HIST 26304  Literature and Society in Brazil  (D. Borges)  This course surveys the relations between literature and society in Brazil, with an emphasis on the institution of the novel in the nineteenth and early twentieth centuries. The nineteenth-century Brazilian novel, like the Russian novel, was an arena in which intellectuals debated, publicized, and perhaps even discovered social questions. We will examine ways in which fiction has been used and misused as a historical document of slavery and the rise of capitalism, of race relations, of patronage and autonomy, and of marriage, sex, and love. We will read works in translation by Manuel Antonio de Almeida, José de Alencar, Machado de Assis, Aluísio de Azevedo, and others.
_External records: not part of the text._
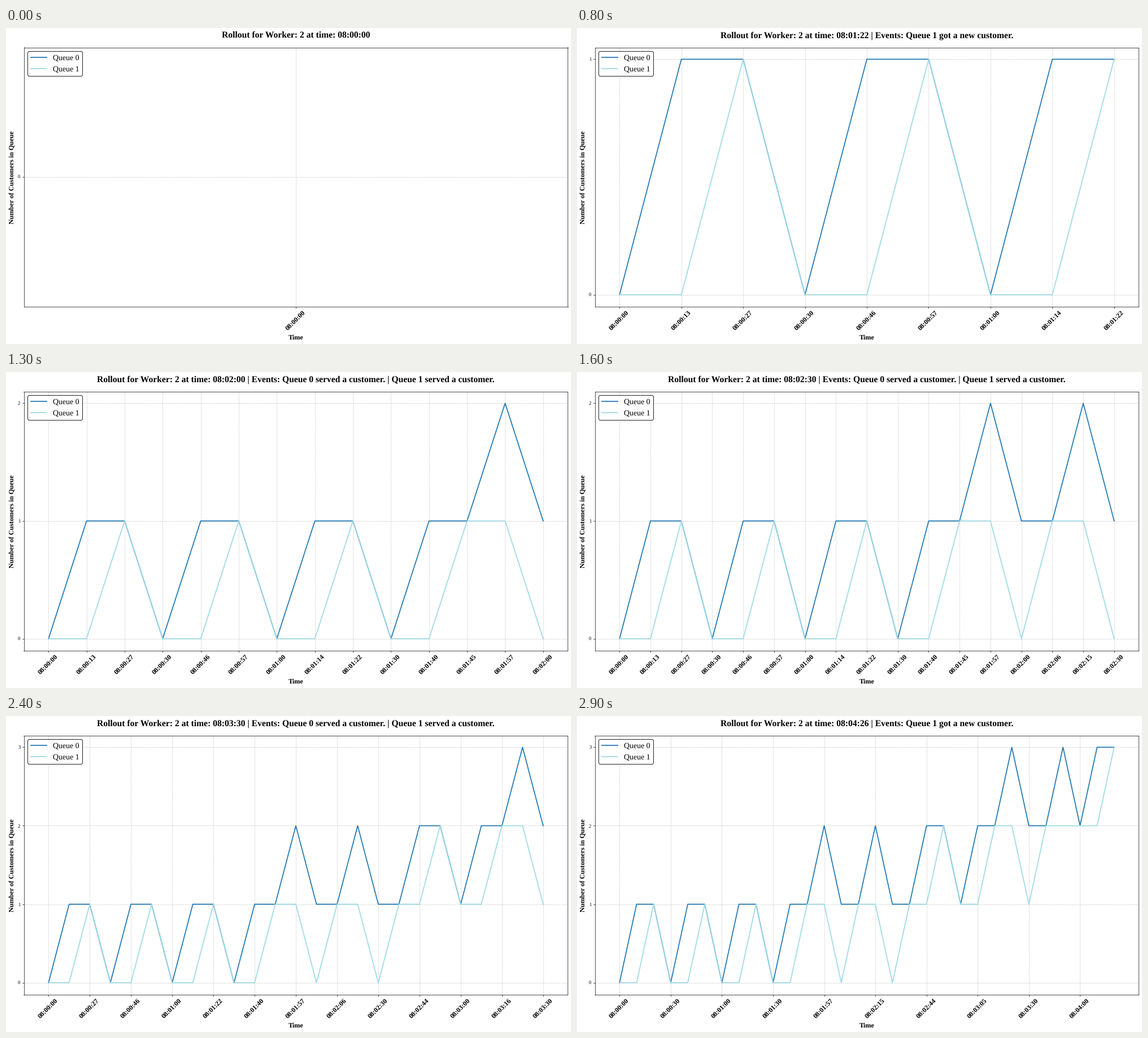
Recreate the animation shown at these times as a matplotlib script. Size 1000x560 px, loop 3 s.

```python
import matplotlib.pyplot as plt
from matplotlib.animation import FuncAnimation

WIDTH, HEIGHT, DPI = 1000, 560, 62.5
LEFT, RIGHT, TOP, BOTTOM = 31.5, 994.5, 34.5, 493.5

# Seconds after 08:00:00 at which something happens, and both queue lengths.
SECONDS = [0, 13, 27, 30, 46, 57, 60, 74, 82, 90, 100, 105, 117, 120, 126,
           135, 150, 157, 164, 172, 180, 185, 196, 204, 210, 221, 232, 240,
           253, 266]
QUEUES = [[int(c) for c in "011011011011211211221223223233"],
          [int(c) for c in "001001001001101101121122122223"]]
COLORS = ["#1f77b4", "#9edae5"]

plt.rcParams.update({"font.family": "Liberation Serif", "text.hinting": "none"})


def clock(seconds):
    return f"08:{seconds // 60:02d}:{seconds % 60:02d}"


def events(step):
    """Describe how each queue changed at this step."""
    if step == 0:
        return []
    found = []
    for number, queue in enumerate(QUEUES):
        change = queue[step] - queue[step - 1]
        if change:
            action = "got a new" if change > 0 else "served a"
            found.append(f"Queue {number} {action} customer.")
    return found


def padded(upper):
    """Axis limits with a five percent margin around 0..upper."""
    return (-0.05 * upper, 1.05 * upper) if upper else (-0.055, 0.055)


def label(x, y, text, rotation=0):
    fig.text(x / WIDTH, 1 - y / HEIGHT, text, fontsize=14, fontweight="bold",
             ha="center", va="baseline", rotation=rotation,
             rotation_mode="anchor")


fig = plt.figure(figsize=(WIDTH / DPI, HEIGHT / DPI), dpi=DPI, facecolor="white")
ax = fig.add_axes([LEFT / WIDTH, 1 - BOTTOM / HEIGHT,
                   (RIGHT - LEFT) / WIDTH, (BOTTOM - TOP) / HEIGHT])
ax.grid(True, linestyle="--", alpha=0.7)
ax.set_axisbelow(True)
ax.tick_params(axis="y", labelsize=10)
lines = [ax.plot([], [], color=color, lw=2, label=f"Queue {number}")[0]
         for number, color in enumerate(COLORS)]
ax.legend(loc="upper left", fontsize=16, edgecolor="black", framealpha=1)
label(513, 551.8, "Time")
label(14.4, 264.3, "Number of Customers in Queue", rotation=90)


def update(step):
    count = step + 1
    for line, queue in zip(lines, QUEUES):
        line.set_data(range(count), queue[:count])

    ticks = range(0, count, max(1, count // 10))
    ax.set_xticks(ticks, labels=[clock(SECONDS[i]) for i in ticks],
                  rotation=45, fontsize=14, fontweight="bold")
    highest = max(max(queue[:count]) for queue in QUEUES)
    ax.set_yticks(range(highest + 1))
    ax.set_xlim(padded(step))
    ax.set_ylim(padded(highest))

    title = f"Rollout for Worker: 2 at time: {clock(SECONDS[step])}"
    happened = events(step)
    if happened:
        title += " | Events: " + " | ".join(happened)
    ax.set_title(title, fontsize=18, fontweight="bold", pad=20)
    return lines


animation = FuncAnimation(fig, update, frames=len(SECONDS), interval=100,
                          init_func=lambda: update(0), repeat=True,
                          repeat_delay=0, blit=False)
plt.show()
```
Assignments: Quizzes, class presentations, short papers, and a final paper.

HIST 26500  History of Mexico, 1876–Present  (E. Kourí)  From the Porfiriato and the Revolution to the present, this course is a survey of Mexican society and politics, with emphasis on the connections between economic developments, social justice, and political organization. Topics include fin de siècle modernization and the agrarian problem; causes and consequences of the Revolution of 1910; the making of the modern Mexican state; relations with the United States; industrialism and land reform; urbanization and migration; ethnicity, culture, and nationalism; economic crises, neoliberalism, and social inequality; political reforms and electoral democracy; violence and narco-trafficking; the end of PRI rule; and AMLO's new government. Assignments: Cass presentations, take-home midterm, and final essays.

HIST 29527 The Spatial History of Nineteenth-Century Cities: Tokyo, London, New York  (S. Burns)  The late-nineteenth century saw the transformation of cities around the world as a result of urbanization, industrialization, migration, and the rise of public health. This course will take a spatial history approach; that is, we will explore the transformation of London, Tokyo, and New York over the course of the nineteenth century by focusing on the material "space" of the city. For example, where did new immigrants settle and why? Why were there higher rates of infectious disease in some areas than in others? How did new forms of public transportation shape the ability to move around the city, rendering some areas more central than others? To explore questions such as these, students will be introduced to ArcGIS in four lab sessions and asked to develop an original research project that integrates maps produced in Arc. No prior ArcGIS experience is necessary, although students will be expected to have familiarity with Microsoft Excel and a willingness to experiment with digital methods. Assignments: Discussion posts, homework (mapping), and a final research project.

HIST 29678  Medicine and Society  (M. Rossi)  How does medical knowledge change? How do medical practices transform over time? What factors influence the ways in which doctors and patients—and scientists, artists, politicians, legislators, activists, and educators, among others—understand matters of health and disease, of proper and improper interventions, of the rights of individuals and the needs of communities? This course treats these questions as a starting point for exploring the interactions of medicine and society from 1800 to the present. Through a combination of primary and secondary sources we will examine changing causes of morbidity and mortality, the development of new medical technologies and infrastructures, shifting patterns of disease and shifting ideas about bodies, and debates about health care policy, among other topics. Assignment: Students will be expected to conduct original research and produce an original research paper of fifteen to twenty pages.